When the museum was founded in 1974, its collection consisted of only 140 objects, donated by the National Museum of Damascus and the National Museum of Aleppo. The current collection (from 2011) consists of some 25,000 objects, including the majority of the clay tablets found at Mari. The museum also holds many objects found by international teams of archaeologists at sites in the Upper Khabur area, such as Tell Beydar, Tell Brak, Tell Leilan and Tell Mozan. The Euphrates Valley southeast of Deir ez-Zor is represented with objects from the Classical site of Dura-Europos, which was once a border city of the Roman Empire.
The exhibition halls cover an area of 1,600 square meters (17,000 sq ft) and are arranged around a courtyard. The construction of the new museum was a joint Syrian–German operation.

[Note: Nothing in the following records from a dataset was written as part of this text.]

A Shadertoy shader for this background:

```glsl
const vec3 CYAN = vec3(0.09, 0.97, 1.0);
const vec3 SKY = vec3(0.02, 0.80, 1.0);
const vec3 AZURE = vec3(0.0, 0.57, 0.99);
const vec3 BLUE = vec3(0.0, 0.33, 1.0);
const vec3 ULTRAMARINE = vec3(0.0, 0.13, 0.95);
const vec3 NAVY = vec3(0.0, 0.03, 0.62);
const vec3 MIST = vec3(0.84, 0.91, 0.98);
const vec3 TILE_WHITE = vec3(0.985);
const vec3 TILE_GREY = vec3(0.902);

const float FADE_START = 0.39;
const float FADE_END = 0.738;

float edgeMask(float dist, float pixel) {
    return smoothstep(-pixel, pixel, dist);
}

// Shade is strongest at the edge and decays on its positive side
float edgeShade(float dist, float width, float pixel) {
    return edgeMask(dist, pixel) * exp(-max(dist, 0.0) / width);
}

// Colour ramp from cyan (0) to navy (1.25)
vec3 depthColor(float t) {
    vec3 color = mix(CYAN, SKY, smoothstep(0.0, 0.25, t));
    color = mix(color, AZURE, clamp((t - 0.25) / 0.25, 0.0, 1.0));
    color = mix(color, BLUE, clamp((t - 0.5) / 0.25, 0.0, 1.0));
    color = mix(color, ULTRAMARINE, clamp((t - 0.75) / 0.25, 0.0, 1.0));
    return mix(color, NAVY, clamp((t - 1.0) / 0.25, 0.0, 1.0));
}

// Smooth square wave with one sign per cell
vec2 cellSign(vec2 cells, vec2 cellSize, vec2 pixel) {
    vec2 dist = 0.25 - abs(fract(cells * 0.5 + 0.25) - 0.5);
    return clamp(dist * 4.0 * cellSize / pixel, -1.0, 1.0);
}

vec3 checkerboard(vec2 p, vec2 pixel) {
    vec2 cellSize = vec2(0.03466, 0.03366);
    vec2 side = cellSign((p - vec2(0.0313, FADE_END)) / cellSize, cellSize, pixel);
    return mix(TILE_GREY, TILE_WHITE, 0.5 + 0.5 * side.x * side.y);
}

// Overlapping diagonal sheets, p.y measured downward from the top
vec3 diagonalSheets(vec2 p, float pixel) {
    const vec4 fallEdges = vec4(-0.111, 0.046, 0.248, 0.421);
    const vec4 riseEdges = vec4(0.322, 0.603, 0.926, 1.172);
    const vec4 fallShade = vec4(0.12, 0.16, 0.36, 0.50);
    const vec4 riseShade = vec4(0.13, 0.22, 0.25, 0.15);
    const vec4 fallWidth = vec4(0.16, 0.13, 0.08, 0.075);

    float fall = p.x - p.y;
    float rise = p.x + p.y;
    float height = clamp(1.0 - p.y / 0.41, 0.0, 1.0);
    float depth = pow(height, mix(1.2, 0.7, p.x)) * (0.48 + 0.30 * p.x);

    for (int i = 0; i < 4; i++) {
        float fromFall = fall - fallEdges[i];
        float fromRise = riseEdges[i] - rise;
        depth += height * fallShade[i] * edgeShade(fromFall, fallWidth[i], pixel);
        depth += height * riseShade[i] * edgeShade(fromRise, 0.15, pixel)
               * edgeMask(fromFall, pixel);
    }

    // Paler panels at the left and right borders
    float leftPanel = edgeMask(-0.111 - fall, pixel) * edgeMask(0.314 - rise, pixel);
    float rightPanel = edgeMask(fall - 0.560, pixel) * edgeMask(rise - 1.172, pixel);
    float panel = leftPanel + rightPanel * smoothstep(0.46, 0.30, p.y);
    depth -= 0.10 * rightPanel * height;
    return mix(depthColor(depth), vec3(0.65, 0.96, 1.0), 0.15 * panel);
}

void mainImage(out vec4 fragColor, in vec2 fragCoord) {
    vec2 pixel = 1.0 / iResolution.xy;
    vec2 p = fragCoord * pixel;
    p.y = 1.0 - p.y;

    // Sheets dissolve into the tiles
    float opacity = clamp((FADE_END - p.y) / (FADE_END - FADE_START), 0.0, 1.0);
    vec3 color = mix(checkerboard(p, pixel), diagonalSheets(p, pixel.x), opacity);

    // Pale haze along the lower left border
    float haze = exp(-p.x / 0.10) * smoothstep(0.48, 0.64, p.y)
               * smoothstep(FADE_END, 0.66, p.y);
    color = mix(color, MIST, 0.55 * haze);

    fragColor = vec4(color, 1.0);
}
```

The collection is organized around five chronological themes: prehistory, ancient Syria (late fourth to first millennium BCE), the Classical period, the Islamic era and ethnography.